Sunday, March 2, 2014

February is over, now I can say it...

Thanks for the requests. As promised, here are the highlights from my recent rant:

As part of my doctoral coursework, I had to take a diversity and social justice class. Since then, I have had a heightened awareness of race in America. Every February it becomes even more elevated. 

February is designated as Black History Month. The concept of Black History month began in 1915 by Carter G. Woodson, an alumnus of the University of Chicago.  Woodson was living in Washington, DC and traveled back to Illinois to celebrate the 50th anniversary of the emancipation sponsored by the state. It was during this time he posed the idea of highlighting the contributions of Black Americans during the month of February. It is said that Woodson chose February because it encompassed the birthdays of two great Americans who shaped African American history, Abraham Lincoln and Frederick Douglas. 

I appreciate and understand the idea behind Black History Month, yet I am saddened by the need for it. Isn't Black History American History? During the month of February, we see public service announcements sponsored by corporations who tell us about historic or contemporary famous black people. Children have programs at school, churches may bring in speakers and we all feel good about doing the right thing in February. Do we talk about are these contributions as part of the study of great Americans within a context of American history? Are we including diverse speakers with diverse points of view in our church and school programs throughout the year? Why do we have to wait until February?

Throughout our daily lives, we are creating more history than we recognize. Whether we choose to admit it, race and gender play a pivotal role in how we perceive, interact and communicate with each other. It is influenced by our parents/relatives, the city/state we lived in during our formative years, religious/political leanings and our current/past personal interactions with individuals of a different race or gender.
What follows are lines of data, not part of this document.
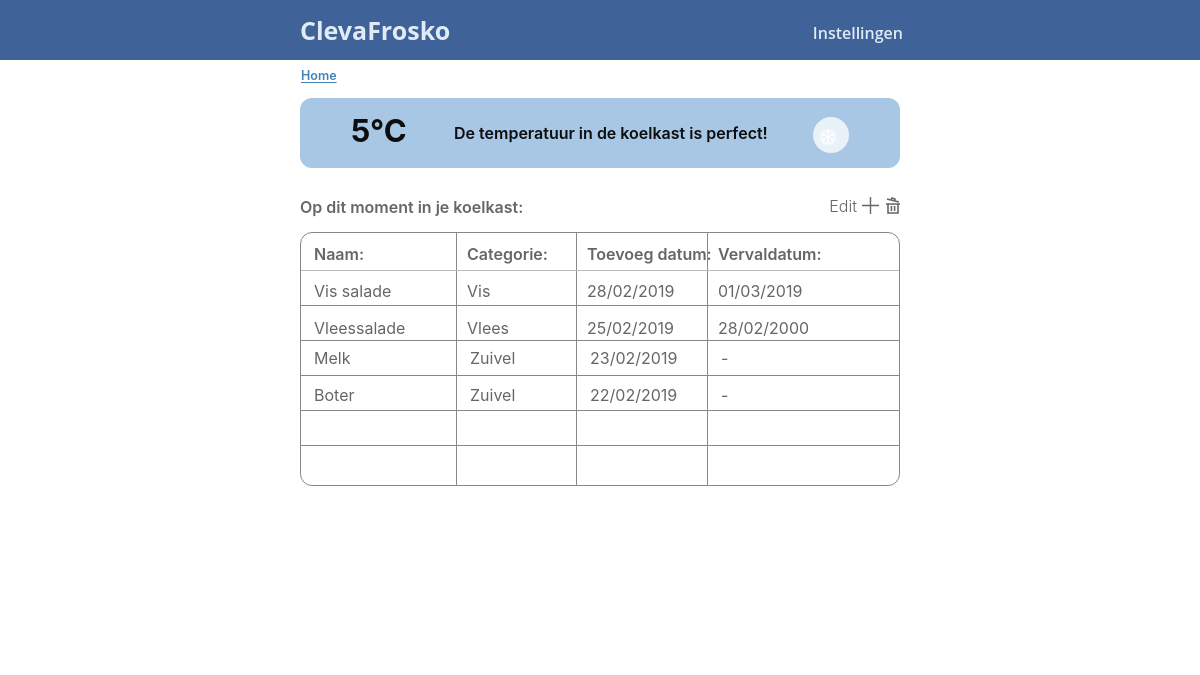
<!DOCTYPE html>
<html lang="nl">
<head>
<meta charset="utf-8">
<title>ClevaFrosko</title>
<style>
:root {
  --bar: #3f6298;
  --bar-text: #e1ebf6;
  --link: #4480b8;
  --panel: #a8c7e5;
  --badge: #e9f1f9;
  --flake: #fbfdff;
  --ink: #0d0d0d;
  --text: #666;
  --line: #888;
  --line-soft: #bbb;
}
* { box-sizing: border-box; margin: 0; padding: 0; }
body {
  width: 1200px; height: 675px; overflow: hidden;
  background: #fff; color: var(--text);
  font: 400 16px/20px Inter, sans-serif;
}
.topbar {
  height: 60px; padding: 0 297px 0 300px;
  display: flex; justify-content: space-between; align-items: center;
  background: var(--bar); color: var(--bar-text);
  font-family: "Open Sans", sans-serif;
}
.topbar a { color: inherit; text-decoration: none; white-space: nowrap; }
.brand { font-size: 25px; font-weight: 700; line-height: 34px; padding-bottom: 0; }
.settings { font-size: 16px; font-weight: 600; line-height: 22px; padding-top: 5px; }
main { width: 600px; margin: 0 auto; }
.breadcrumb { height: 37px; padding: 7px 0 0 1px; font-size: 12.5px; line-height: 17px; font-weight: 600; }
.breadcrumb a { color: var(--link); text-decoration: underline; text-underline-offset: 2px; }
.status {
  height: 70px; margin-top: 0.5px; padding: 0 51px;
  display: grid; grid-template-columns: 103px 1fr 36px; align-items: center;
  background: var(--panel); color: var(--ink); border-radius: 12px;
  white-space: nowrap;
}
.temperature { font-size: 31px; line-height: 38px; font-weight: 700; padding-bottom: 3px; }
.message { font-weight: 600; }
.badge { width: 36px; height: 36px; margin-top: 4px; }
.list-head {
  height: 64px; padding-top: 28px;
  display: flex; justify-content: space-between; align-items: flex-start;
}
.list-head h2 { font-size: 16px; line-height: 22px; font-weight: 600; }
.actions { display: flex; align-items: center; gap: 5px; font-weight: 300; }
.actions svg { display: block; }
.actions .trash { margin-left: 2px; }
.contents {
  height: 254px; border: 1px solid var(--line); border-radius: 12px;
  display: grid; grid-template-rows: 37px repeat(5, 35px) 1fr; overflow: hidden;
}
.row { display: grid; grid-template-columns: 155px 120px 131px 1fr; white-space: nowrap; }
.row + .row { border-top: 1px solid var(--line); }
.row.first { border-top-color: var(--line-soft); }
.row > * { padding: var(--drop, 7px) 0 0 10px; border-left: 1px solid var(--line); }
.row > :first-child { padding-left: 13px; border-left: 0; }
.heading { --drop: 11px; font-weight: 600; }
.first { --drop: 10px; }
.second { --drop: 12px; }
.third { --drop: 7px; }
.fourth { --drop: 9px; }
.indented > :not(:first-child) { padding-left: 13px; }
</style>
</head>
<body>
<header class="topbar">
  <a class="brand" href="#">ClevaFrosko</a>
  <a class="settings" href="#">Instellingen</a>
</header>
<main>
  <nav class="breadcrumb"><a href="#">Home</a></nav>
  <section class="status">
    <strong class="temperature">5°C</strong>
    <p class="message">De temperatuur in de koelkast is perfect!</p>
    <svg class="badge" viewBox="0 0 36 36" aria-hidden="true">
      <defs>
        <path id="arm" d="M15 20V12M12 13L15 16L18 13"/>
      </defs>
      <circle cx="18" cy="18" r="18" fill="var(--badge)"/>
      <g fill="none" stroke="var(--flake)" stroke-width="1.5" stroke-linecap="round">
        <use href="#arm"/>
        <use href="#arm" transform="rotate(60 15 20)"/>
        <use href="#arm" transform="rotate(120 15 20)"/>
        <use href="#arm" transform="rotate(180 15 20)"/>
        <use href="#arm" transform="rotate(240 15 20)"/>
        <use href="#arm" transform="rotate(300 15 20)"/>
      </g>
    </svg>
  </section>
  <div class="list-head">
    <h2>Op dit moment in je koelkast:</h2>
    <div class="actions">
      <span>Edit</span>
      <svg width="17" height="17" viewBox="0 0 17 17" aria-label="Toevoegen" role="img">
        <path d="M8.5 0V17M0 8.5H17" stroke="var(--text)" stroke-width="1.4"/>
      </svg>
      <svg class="trash" width="14" height="17" viewBox="0 0 14 17" aria-label="Verwijderen" role="img">
        <g fill="none" stroke="var(--text)" stroke-width="1.6">
          <path d="M1 2L13 5M5 3L6 1L9 2L9 4"/>
          <path d="M0 7H14M2 7V16H12V7M5.4 9V14M8.6 9V14"/>
        </g>
      </svg>
    </div>
  </div>
  <section class="contents" role="table">
    <div class="row heading" role="row"><b role="columnheader" style="font-weight:inherit">Naam:</b><span role="columnheader">Categorie:</span><span role="columnheader">Toevoeg datum:</span><span role="columnheader">Vervaldatum:</span></div>
    <div class="row first" role="row"><span role="cell">Vis salade</span><span role="cell">Vis</span><span role="cell">28/02/2019</span><span role="cell">01/03/2019</span></div>
    <div class="row second" role="row"><span role="cell">Vleessalade</span><span role="cell">Vlees</span><span role="cell">25/02/2019</span><span role="cell">28/02/2000</span></div>
    <div class="row third indented" role="row"><span role="cell">Melk</span><span role="cell">Zuivel</span><span role="cell">23/02/2019</span><span role="cell">-</span></div>
    <div class="row fourth indented" role="row"><span role="cell">Boter</span><span role="cell">Zuivel</span><span role="cell">22/02/2019</span><span role="cell">-</span></div>
    <div class="row" role="row"><span role="cell"></span><span role="cell"></span><span role="cell"></span><span role="cell"></span></div>
    <div class="row" role="row"><span role="cell"></span><span role="cell"></span><span role="cell"></span><span role="cell"></span></div>
  </section>
</main>
</body>
</html>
Having lived in several multiple regions of the United States and from international travel, I can honestly say we all harbor poorly informed ideas of each other. All races. All cities. All states.

Even if you disagree with my religious or political leanings, I am personally called to think deeper than gender and race. I don't claim to have an answer, but I certainly wish we could engage in more courageous conversations on this topic. We all carry our silent attitudes and wounds. I'm tired of watching people pretend. I'm tired of micro-aggression. I'm tired of everyone walking on egg shells. Why are we so afraid to have a conversation? Are we embarrassed that we don't know more or just pleased with the status quo?

In moving around the country, I am sometimes saddened by how many social and professional circles exclude me because of the assumptions that come with my gender and ethnicity. You might be surprised by my interests. They might be the same as yours. If they are not, we can still find ways to grow in community. Maybe we should step out of our comfort zones and go where we are not in the majority. Maybe we just try to do more things together than separately. The exclusion hurts us all more than anything. I am not angry about it, just observant and disappointed. In the workplace, many people respond defensively and dramatically to simple questions or comments when posed by women and persons of color. Keep calm. Just asking. Carry on. How can we do a better job of listening without reacting or taking everything so personally? How do we appreciate seeing a situation through another persons lens?

Then there's the rare and awkward moments when we actually try have to face conversations about race. Some people fumble around with political correctness, jokes or just hide behind religious and denominational tenets. Political correctness is often taken to to extreme but also I am smart enough to know when we dance on the edge of deeply held prejudices it impedes growth and progress. It hinders heartfelt conversations. It creates inauthentic interactions. I am so over it.

The age old question is how do we engage in this missing and often frightening conversation? My heart sinks when people go on mission trips to Africa yet are fearful to engage in a conversation with a black person in their church, workplace, or local community. The only answer I have to changing hearts is that we actually get to know each other. If you are a person in the majority, don't always seek to be the savior of someone of a different race. Find your intellectual and social equal who is of another race or gender. Learn more about what they think and feel. You may not agree and that's okay too. Stop being angry with each other. I'm not. Just tired of the same old reasons why there's a problem.

A solution often offered in the workplace is to conduct "diversity or sensitivity training." This frequently means individuals with good intentions try to teach everyone how to be more "politically correct and respectful." It fails every time. We all have experienced "diversity fatigue" and the eye rolling that goes on when playing the interactive diversity games that are often part of this type of training. You know that one "friend" you have that informs your thinking about race or gender? We would all do well to remember, one person does not speak for an entire race. Building ongoing relationships matters more than a day or week of training. 

I know. Now you're going to avoid talking to me because I'm one of the angry ones. Nope. Wrong again. The difference between greatness and mediocrity lies in the courage of developing one relationship at a time and talking about it. There are many reasons NOT to like being around me, I just hope race and gender are not among them. Maybe we should change the name "Black History Month" to "Cultural Competency Month." I just want to move into authentic fellowship in the spaces I occupy. Who's with me? Leave your comments below. Anger, negativity and ignorance will be deleted